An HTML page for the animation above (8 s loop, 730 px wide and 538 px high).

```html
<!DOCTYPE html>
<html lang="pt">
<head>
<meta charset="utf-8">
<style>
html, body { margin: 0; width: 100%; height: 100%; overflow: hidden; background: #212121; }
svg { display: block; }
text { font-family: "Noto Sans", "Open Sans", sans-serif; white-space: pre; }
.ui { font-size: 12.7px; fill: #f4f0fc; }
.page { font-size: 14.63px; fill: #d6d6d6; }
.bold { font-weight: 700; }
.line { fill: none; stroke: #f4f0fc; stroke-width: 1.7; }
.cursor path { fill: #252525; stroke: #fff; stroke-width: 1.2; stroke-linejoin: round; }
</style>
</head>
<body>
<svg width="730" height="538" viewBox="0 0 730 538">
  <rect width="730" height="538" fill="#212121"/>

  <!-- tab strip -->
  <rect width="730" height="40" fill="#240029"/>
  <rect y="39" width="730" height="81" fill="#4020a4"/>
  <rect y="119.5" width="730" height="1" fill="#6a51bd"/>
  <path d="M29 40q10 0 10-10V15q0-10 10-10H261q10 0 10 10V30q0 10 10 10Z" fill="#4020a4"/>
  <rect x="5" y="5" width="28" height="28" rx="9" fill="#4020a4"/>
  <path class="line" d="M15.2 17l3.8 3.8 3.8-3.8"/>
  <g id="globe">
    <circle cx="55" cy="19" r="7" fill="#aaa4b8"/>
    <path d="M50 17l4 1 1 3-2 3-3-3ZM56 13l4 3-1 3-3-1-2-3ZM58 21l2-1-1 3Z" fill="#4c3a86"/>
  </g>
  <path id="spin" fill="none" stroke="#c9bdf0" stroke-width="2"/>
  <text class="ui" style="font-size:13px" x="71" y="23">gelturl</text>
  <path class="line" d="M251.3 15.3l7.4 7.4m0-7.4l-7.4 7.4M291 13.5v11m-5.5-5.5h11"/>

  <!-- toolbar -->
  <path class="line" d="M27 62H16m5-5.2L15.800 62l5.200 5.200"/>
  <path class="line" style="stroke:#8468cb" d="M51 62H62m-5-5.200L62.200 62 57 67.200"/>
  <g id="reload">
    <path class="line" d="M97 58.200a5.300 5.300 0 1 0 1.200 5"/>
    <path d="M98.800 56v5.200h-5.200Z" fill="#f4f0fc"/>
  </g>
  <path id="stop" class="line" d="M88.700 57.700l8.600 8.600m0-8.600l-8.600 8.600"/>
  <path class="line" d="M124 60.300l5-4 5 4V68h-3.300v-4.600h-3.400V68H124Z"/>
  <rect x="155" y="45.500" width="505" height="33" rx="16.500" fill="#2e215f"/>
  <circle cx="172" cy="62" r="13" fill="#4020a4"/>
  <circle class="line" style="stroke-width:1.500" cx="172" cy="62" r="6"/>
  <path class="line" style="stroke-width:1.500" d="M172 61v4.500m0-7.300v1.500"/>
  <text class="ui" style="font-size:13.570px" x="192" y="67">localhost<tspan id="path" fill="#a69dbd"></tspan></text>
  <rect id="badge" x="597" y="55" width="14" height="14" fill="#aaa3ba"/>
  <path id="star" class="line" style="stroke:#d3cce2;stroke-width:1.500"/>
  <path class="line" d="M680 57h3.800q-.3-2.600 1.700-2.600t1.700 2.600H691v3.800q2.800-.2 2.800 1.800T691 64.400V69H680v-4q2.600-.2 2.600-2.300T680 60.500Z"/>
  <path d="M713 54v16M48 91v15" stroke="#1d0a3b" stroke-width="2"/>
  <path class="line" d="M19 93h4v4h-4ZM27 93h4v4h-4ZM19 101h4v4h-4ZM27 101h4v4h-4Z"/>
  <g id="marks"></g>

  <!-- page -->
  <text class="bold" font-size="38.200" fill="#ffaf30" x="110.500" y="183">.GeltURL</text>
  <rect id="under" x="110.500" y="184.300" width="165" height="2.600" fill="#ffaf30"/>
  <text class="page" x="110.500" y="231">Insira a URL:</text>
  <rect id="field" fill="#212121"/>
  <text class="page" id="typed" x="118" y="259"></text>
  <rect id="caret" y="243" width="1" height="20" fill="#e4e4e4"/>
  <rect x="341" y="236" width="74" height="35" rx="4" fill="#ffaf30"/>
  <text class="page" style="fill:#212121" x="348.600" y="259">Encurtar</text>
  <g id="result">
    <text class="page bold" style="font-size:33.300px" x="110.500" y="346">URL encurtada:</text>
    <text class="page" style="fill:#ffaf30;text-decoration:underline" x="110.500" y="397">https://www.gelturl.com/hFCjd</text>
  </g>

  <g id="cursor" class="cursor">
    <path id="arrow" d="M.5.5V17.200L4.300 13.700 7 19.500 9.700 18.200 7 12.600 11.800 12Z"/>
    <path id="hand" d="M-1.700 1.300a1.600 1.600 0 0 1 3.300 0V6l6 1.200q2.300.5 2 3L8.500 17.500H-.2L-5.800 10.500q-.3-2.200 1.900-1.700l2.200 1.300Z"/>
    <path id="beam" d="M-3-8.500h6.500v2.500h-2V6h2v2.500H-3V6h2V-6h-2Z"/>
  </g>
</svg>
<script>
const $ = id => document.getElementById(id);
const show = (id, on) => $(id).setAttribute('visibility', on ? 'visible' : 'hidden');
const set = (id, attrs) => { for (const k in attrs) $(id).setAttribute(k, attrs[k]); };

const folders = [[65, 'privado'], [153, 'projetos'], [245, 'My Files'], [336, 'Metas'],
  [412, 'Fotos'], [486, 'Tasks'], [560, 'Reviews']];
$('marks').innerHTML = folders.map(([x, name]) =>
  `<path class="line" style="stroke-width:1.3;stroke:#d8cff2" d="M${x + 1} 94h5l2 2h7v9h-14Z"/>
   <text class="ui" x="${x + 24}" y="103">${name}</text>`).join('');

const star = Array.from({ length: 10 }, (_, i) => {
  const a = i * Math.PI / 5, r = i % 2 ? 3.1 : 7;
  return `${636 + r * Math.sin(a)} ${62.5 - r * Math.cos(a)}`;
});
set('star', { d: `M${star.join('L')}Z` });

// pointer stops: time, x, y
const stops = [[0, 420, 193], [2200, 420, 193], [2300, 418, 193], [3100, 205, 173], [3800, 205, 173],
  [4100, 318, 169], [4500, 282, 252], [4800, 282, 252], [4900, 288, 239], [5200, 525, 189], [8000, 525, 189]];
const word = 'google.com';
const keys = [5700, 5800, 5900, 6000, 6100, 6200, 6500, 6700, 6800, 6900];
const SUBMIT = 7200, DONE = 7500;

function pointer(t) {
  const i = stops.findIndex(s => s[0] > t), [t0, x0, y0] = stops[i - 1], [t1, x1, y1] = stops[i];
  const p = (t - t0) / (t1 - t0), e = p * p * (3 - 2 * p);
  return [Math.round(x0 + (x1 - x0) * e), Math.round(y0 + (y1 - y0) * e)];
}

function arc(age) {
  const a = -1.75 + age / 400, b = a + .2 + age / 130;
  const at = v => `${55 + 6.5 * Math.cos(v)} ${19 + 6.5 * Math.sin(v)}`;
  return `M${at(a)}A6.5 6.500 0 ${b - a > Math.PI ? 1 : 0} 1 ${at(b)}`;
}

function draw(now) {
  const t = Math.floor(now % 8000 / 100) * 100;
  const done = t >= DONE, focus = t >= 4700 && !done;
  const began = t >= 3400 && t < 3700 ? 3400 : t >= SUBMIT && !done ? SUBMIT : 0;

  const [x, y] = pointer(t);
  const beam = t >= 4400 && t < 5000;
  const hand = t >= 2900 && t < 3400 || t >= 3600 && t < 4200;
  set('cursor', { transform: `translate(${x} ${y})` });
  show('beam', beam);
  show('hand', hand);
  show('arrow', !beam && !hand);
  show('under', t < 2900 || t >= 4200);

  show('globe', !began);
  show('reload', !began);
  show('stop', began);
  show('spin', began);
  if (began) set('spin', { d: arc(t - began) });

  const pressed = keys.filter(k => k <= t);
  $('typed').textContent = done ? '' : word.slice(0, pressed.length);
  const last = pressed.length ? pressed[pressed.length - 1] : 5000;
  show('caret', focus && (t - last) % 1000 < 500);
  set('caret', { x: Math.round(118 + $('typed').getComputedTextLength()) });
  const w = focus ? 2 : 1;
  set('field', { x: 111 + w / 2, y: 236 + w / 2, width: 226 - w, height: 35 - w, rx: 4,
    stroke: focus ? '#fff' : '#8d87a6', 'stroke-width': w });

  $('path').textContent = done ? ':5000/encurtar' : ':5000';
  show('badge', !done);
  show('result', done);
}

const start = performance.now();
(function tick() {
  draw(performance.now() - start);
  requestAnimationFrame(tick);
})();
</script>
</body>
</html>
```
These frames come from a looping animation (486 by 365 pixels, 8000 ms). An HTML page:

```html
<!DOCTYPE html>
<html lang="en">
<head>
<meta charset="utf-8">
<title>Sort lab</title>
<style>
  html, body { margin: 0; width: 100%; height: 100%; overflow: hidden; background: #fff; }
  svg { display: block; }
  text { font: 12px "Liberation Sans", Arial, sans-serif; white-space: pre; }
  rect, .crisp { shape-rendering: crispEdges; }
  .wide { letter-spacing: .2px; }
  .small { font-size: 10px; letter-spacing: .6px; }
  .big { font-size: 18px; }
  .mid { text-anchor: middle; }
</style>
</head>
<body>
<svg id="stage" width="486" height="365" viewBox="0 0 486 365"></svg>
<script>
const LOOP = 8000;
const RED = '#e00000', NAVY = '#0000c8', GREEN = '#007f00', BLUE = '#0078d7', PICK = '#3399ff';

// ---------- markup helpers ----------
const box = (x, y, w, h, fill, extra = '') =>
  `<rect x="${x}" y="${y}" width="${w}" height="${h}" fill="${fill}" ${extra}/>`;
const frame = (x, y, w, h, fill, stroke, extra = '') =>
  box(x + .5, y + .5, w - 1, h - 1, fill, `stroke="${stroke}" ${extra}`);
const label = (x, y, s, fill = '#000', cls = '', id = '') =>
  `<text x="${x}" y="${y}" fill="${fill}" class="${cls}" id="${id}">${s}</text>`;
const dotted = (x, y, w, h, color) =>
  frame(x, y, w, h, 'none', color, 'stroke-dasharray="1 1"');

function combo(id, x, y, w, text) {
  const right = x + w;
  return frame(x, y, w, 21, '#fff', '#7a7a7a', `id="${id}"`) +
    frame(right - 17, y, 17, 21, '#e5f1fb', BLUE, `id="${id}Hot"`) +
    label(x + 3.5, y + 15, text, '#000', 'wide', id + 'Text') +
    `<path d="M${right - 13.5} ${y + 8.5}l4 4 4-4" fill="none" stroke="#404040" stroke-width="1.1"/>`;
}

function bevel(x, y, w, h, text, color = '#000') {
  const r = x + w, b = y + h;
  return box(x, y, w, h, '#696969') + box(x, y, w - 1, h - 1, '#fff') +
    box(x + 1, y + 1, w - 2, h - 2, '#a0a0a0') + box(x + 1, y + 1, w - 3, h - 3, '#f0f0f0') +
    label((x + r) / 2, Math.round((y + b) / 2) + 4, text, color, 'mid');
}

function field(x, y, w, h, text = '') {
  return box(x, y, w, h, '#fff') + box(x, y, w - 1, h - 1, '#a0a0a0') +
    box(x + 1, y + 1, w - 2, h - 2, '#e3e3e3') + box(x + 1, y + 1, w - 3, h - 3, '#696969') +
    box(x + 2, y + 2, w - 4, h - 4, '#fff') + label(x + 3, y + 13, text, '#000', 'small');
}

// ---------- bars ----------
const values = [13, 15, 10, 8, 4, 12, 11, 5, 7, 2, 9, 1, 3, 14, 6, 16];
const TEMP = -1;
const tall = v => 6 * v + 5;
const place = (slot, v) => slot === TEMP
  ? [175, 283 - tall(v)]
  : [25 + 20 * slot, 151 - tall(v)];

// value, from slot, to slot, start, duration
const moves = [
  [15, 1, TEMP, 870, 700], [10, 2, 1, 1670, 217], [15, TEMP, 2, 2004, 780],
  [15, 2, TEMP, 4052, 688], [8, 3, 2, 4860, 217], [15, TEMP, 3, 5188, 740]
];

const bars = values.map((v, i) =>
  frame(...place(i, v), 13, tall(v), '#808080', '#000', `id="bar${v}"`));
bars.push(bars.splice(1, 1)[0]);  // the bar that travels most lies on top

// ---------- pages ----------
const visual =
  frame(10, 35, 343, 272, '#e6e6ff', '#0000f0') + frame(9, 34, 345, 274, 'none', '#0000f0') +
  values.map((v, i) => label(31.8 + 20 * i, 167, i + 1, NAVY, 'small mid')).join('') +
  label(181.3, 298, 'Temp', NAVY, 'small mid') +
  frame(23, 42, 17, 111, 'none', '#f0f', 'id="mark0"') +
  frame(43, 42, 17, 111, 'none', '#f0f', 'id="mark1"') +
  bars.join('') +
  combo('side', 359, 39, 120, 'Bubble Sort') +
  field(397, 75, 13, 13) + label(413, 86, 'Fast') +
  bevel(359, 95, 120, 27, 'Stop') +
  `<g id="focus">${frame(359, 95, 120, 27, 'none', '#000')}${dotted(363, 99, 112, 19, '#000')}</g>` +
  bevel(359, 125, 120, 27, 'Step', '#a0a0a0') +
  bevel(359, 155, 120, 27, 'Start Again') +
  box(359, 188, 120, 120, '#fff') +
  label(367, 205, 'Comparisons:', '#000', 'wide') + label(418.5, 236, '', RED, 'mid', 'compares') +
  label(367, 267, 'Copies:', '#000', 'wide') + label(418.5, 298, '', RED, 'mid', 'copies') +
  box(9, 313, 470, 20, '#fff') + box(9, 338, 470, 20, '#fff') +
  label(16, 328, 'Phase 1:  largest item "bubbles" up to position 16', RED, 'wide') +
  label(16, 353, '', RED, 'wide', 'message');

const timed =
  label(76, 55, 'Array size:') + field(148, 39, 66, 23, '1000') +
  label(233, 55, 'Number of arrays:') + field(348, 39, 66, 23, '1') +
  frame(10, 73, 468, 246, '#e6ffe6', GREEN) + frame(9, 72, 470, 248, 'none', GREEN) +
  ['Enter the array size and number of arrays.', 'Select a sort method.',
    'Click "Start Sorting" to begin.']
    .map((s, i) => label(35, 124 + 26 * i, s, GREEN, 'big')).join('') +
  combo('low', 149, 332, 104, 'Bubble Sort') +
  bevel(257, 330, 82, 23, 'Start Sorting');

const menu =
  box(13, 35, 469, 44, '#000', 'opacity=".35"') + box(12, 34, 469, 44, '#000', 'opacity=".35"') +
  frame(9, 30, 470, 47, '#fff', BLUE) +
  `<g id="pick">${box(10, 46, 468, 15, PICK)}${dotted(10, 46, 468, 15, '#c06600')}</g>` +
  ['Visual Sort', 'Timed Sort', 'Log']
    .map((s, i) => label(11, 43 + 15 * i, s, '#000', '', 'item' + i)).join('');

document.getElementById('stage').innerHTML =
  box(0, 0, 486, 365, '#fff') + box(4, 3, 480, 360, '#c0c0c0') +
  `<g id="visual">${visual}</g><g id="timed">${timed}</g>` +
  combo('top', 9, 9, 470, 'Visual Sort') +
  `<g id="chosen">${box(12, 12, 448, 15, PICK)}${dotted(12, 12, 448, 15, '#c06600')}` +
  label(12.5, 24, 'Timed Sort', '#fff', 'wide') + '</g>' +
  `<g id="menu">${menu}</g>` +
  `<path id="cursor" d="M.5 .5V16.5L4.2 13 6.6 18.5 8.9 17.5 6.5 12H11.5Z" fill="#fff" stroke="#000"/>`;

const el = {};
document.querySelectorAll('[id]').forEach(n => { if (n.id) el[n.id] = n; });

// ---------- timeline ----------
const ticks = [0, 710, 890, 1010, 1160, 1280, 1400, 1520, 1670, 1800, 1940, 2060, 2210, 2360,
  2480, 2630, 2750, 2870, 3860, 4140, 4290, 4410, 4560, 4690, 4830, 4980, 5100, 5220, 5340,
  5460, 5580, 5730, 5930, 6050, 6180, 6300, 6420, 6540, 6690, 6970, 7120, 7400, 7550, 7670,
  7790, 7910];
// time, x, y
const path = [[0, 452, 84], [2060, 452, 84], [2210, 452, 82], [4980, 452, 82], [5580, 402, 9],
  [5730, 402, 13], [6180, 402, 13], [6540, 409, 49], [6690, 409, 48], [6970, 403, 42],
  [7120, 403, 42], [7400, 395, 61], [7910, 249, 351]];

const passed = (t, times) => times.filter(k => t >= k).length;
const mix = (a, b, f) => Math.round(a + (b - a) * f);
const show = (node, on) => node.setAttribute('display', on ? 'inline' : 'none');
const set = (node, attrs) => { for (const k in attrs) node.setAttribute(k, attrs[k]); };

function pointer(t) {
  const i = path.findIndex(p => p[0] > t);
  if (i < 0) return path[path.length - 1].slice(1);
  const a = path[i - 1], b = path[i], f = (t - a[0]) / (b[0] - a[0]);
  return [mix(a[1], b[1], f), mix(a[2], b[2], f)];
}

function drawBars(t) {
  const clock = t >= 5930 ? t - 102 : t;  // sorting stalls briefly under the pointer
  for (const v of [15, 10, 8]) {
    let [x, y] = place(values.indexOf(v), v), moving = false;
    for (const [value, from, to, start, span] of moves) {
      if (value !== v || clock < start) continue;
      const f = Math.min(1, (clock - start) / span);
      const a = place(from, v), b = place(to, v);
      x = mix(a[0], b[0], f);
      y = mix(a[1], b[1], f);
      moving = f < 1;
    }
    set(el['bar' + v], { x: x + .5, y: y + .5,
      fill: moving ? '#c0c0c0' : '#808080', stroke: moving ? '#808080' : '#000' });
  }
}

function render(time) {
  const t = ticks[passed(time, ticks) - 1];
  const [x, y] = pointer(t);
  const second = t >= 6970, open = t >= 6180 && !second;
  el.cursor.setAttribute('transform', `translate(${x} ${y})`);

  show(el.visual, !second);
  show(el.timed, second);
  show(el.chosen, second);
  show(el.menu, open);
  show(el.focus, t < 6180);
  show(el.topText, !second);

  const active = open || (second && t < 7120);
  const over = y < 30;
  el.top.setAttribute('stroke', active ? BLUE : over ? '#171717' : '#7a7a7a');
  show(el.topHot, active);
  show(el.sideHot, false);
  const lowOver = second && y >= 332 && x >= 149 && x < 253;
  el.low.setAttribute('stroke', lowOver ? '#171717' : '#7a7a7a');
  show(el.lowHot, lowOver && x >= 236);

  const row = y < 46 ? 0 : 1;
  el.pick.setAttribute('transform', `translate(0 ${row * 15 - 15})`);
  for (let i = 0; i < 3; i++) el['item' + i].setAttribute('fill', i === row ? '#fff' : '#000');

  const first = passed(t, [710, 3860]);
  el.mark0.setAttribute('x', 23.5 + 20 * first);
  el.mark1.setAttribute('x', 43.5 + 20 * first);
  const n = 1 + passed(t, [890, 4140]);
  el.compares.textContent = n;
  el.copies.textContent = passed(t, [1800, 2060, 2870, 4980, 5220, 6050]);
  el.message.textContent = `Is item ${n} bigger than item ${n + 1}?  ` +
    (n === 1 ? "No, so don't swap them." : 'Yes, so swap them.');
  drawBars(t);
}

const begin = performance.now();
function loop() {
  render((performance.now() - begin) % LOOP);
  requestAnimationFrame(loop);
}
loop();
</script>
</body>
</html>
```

:::

Exercise description:
Go through the records. Copy each line where "BLUE" appears.

Result of the exercise:
const RED = '#e00000', NAVY = '#0000c8', GREEN = '#007f00', BLUE = '#0078d7', PICK = '#3399ff';
    frame(right - 17, y, 17, 21, '#e5f1fb', BLUE, `id="${id}Hot"`) +
  frame(9, 30, 470, 47, '#fff', BLUE) +
  el.top.setAttribute('stroke', active ? BLUE : over ? '#171717' : '#7a7a7a');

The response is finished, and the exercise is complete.